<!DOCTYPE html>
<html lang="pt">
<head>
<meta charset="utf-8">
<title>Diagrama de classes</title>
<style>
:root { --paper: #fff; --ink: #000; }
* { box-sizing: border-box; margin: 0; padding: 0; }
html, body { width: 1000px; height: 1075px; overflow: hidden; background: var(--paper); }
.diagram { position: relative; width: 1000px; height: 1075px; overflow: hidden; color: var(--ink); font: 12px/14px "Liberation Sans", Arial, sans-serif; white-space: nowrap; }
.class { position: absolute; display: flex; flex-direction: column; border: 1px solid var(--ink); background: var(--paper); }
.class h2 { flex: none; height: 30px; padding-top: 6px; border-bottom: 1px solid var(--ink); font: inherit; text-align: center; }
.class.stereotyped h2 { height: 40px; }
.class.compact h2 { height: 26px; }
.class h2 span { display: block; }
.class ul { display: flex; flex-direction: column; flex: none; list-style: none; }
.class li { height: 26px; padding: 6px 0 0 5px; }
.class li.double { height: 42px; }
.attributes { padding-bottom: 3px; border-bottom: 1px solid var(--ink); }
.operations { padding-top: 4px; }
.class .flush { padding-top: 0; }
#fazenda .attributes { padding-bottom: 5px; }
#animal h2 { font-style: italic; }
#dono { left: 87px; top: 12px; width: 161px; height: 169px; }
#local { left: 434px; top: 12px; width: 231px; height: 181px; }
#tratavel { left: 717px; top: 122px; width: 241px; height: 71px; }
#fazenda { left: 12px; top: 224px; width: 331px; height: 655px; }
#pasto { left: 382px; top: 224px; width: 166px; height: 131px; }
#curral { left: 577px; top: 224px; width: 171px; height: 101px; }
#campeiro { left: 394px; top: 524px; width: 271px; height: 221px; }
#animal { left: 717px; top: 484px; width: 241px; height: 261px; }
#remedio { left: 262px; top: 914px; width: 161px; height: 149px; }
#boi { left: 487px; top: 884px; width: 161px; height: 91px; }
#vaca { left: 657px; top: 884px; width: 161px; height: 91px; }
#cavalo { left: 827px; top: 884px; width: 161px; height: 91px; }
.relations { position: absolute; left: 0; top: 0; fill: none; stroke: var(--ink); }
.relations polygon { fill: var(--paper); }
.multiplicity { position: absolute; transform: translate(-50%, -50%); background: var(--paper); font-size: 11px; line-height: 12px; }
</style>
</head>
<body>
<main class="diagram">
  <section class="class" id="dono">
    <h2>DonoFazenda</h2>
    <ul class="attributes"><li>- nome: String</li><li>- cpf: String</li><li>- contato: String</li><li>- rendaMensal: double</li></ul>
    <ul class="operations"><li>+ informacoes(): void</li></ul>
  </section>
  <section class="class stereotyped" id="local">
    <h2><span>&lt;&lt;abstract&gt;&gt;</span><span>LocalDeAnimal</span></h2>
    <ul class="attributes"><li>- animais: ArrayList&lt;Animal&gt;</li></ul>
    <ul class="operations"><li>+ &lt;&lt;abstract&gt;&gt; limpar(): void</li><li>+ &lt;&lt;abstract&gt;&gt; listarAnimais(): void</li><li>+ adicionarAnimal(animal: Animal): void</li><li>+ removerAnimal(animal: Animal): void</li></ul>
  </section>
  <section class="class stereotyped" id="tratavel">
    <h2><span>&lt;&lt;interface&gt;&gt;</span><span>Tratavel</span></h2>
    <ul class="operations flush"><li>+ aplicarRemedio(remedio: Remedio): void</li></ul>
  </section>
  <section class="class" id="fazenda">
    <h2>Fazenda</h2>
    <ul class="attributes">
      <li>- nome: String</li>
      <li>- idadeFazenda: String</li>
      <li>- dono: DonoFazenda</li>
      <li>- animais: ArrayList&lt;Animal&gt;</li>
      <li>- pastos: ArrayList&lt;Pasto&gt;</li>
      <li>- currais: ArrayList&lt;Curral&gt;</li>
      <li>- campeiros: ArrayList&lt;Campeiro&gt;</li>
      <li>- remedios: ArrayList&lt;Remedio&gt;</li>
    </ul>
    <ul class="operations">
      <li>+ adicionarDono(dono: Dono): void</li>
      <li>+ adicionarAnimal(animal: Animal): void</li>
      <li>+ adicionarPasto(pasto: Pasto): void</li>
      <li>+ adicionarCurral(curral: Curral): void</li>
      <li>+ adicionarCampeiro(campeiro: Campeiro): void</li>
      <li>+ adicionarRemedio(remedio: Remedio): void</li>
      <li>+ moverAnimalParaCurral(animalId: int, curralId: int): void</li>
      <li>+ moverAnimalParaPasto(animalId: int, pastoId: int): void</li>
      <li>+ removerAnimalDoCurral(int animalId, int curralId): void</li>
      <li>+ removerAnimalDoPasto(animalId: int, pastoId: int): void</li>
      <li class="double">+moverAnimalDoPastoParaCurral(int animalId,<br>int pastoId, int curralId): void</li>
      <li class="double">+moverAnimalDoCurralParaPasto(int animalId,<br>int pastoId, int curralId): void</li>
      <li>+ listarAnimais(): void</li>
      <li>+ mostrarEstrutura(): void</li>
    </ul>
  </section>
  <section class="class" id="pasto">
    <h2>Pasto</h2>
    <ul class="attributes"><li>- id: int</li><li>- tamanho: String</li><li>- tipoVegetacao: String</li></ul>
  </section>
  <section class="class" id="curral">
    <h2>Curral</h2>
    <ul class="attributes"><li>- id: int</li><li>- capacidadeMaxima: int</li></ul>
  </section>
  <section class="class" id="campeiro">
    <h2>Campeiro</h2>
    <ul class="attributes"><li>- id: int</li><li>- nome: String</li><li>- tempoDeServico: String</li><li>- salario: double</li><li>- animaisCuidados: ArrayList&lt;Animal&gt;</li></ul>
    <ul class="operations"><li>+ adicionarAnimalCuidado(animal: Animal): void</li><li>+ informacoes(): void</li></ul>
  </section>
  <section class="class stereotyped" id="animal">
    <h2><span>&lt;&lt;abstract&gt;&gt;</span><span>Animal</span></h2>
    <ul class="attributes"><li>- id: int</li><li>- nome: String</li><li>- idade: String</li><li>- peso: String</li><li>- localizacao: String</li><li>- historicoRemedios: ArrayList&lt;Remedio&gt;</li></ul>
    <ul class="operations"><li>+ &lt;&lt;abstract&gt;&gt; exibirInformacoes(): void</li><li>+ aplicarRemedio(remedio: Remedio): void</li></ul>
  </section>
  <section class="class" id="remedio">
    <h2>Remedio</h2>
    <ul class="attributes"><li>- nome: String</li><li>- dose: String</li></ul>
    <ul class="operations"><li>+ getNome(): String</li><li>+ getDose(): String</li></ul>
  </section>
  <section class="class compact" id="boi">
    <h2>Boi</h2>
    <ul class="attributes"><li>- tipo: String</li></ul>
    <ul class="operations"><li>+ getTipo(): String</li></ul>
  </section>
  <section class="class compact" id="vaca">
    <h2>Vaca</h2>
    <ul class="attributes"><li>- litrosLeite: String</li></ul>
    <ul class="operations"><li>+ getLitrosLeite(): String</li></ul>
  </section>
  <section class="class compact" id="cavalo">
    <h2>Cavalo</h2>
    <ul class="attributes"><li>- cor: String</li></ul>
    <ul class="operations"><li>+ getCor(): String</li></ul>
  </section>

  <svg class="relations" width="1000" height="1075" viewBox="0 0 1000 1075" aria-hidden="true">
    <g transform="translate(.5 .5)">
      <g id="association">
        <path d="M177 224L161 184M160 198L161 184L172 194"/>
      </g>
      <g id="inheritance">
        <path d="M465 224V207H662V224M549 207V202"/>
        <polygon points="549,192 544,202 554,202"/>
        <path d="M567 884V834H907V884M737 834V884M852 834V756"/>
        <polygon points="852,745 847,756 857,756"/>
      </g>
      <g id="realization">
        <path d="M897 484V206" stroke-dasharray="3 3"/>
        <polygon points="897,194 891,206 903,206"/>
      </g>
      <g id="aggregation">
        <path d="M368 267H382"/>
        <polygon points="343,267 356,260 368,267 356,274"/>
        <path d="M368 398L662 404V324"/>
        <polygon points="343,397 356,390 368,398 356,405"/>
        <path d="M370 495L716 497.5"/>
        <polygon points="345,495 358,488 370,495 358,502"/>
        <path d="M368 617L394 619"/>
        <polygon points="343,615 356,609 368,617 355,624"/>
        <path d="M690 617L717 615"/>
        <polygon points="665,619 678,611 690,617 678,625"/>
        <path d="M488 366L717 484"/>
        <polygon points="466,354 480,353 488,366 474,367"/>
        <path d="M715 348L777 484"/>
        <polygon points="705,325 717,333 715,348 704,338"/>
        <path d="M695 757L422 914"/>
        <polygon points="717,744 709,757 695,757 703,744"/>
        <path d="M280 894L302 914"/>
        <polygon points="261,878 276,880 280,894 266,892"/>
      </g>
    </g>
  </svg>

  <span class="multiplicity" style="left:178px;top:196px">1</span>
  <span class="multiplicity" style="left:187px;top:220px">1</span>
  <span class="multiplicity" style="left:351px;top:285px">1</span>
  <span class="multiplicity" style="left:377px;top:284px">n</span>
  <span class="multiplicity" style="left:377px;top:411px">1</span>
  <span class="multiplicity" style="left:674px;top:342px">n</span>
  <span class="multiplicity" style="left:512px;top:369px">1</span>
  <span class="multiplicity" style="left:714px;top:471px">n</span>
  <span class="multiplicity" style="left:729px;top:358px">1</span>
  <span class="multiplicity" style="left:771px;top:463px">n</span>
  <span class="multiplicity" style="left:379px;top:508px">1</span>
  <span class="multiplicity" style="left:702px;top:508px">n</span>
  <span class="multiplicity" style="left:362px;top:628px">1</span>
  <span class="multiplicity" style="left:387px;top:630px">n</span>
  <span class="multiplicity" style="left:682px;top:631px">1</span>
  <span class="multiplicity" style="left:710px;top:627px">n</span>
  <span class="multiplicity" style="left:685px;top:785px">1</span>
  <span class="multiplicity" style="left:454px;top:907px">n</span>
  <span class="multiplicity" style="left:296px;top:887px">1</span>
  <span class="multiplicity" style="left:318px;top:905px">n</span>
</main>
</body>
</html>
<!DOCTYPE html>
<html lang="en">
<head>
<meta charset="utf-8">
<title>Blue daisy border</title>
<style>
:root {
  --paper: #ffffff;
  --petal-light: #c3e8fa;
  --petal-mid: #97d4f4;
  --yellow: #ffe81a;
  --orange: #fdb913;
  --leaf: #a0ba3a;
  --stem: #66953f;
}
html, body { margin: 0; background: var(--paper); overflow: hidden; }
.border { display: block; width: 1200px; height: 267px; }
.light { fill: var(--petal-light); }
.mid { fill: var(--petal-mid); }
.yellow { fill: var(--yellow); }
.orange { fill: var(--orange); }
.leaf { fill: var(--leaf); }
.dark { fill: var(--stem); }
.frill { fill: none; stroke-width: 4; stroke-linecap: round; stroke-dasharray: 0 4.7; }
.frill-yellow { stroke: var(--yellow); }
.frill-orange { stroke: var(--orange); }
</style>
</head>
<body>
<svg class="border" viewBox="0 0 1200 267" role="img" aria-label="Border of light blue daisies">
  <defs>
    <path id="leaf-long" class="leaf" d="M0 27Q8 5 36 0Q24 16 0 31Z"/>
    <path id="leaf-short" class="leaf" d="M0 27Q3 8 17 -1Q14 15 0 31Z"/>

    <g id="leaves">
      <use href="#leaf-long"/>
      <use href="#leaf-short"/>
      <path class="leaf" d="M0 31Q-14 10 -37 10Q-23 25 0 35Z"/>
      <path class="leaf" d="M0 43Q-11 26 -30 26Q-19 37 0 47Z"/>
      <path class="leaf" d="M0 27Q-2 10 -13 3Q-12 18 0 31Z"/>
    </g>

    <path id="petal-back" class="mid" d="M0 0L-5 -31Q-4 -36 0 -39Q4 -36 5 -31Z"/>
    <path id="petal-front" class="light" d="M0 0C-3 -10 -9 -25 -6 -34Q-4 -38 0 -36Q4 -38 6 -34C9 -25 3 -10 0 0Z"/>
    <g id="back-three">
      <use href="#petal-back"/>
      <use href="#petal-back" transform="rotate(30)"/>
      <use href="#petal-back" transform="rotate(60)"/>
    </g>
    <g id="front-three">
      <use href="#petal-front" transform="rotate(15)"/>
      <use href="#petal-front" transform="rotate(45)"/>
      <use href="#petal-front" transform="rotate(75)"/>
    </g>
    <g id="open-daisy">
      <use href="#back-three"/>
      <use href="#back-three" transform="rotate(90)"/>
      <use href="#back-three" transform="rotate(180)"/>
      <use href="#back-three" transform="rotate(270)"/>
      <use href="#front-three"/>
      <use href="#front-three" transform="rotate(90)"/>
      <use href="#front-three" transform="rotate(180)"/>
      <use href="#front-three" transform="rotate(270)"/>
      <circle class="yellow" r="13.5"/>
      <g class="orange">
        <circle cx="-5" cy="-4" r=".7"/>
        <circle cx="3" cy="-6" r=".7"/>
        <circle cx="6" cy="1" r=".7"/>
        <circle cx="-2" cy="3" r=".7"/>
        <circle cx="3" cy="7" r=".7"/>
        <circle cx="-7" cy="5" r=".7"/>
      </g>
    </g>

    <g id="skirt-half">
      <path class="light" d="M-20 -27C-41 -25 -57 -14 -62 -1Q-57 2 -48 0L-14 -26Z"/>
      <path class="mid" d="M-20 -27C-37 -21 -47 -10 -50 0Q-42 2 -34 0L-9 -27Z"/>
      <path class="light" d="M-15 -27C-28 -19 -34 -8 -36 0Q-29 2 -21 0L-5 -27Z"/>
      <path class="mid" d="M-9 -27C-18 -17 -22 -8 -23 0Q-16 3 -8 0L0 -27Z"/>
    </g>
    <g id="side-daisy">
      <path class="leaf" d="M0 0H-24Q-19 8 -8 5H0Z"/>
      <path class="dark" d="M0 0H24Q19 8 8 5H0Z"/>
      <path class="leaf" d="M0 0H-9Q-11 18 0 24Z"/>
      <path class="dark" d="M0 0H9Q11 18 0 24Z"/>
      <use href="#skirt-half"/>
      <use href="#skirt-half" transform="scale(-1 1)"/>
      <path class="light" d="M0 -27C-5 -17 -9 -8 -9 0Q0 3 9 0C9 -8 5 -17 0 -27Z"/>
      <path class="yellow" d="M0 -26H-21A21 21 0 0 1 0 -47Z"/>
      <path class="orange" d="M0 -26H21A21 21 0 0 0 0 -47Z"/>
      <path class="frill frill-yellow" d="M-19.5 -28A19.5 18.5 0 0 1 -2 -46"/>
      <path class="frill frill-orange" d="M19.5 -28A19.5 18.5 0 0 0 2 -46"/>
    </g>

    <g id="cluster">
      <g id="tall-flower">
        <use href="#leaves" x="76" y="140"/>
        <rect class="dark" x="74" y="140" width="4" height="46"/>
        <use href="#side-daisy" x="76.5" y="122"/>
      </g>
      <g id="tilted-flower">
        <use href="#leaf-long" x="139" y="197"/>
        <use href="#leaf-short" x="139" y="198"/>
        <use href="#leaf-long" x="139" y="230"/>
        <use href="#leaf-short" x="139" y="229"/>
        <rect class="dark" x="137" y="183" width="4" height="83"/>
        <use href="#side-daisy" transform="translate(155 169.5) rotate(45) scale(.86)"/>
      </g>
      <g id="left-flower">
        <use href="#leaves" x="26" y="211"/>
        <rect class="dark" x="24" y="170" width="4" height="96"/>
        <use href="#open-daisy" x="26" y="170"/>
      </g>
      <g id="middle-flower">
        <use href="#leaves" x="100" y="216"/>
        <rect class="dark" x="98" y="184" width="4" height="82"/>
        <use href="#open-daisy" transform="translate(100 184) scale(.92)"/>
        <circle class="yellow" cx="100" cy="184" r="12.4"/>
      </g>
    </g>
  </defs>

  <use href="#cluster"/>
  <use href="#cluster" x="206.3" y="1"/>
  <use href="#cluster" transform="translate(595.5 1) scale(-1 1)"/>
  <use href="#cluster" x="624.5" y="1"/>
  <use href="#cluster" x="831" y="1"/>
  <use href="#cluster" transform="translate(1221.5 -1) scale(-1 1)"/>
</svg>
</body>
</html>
--- --- ---
PROBLEM DETAILS → Retrieve every line above holding the word "three".

WRITTEN SOLUTION →
    <g id="back-three">
    <g id="front-three">
      <use href="#back-three"/>
      <use href="#back-three" transform="rotate(90)"/>
      <use href="#back-three" transform="rotate(180)"/>
      <use href="#back-three" transform="rotate(270)"/>
      <use href="#front-three"/>
      <use href="#front-three" transform="rotate(90)"/>
      <use href="#front-three" transform="rotate(180)"/>
      <use href="#front-three" transform="rotate(270)"/>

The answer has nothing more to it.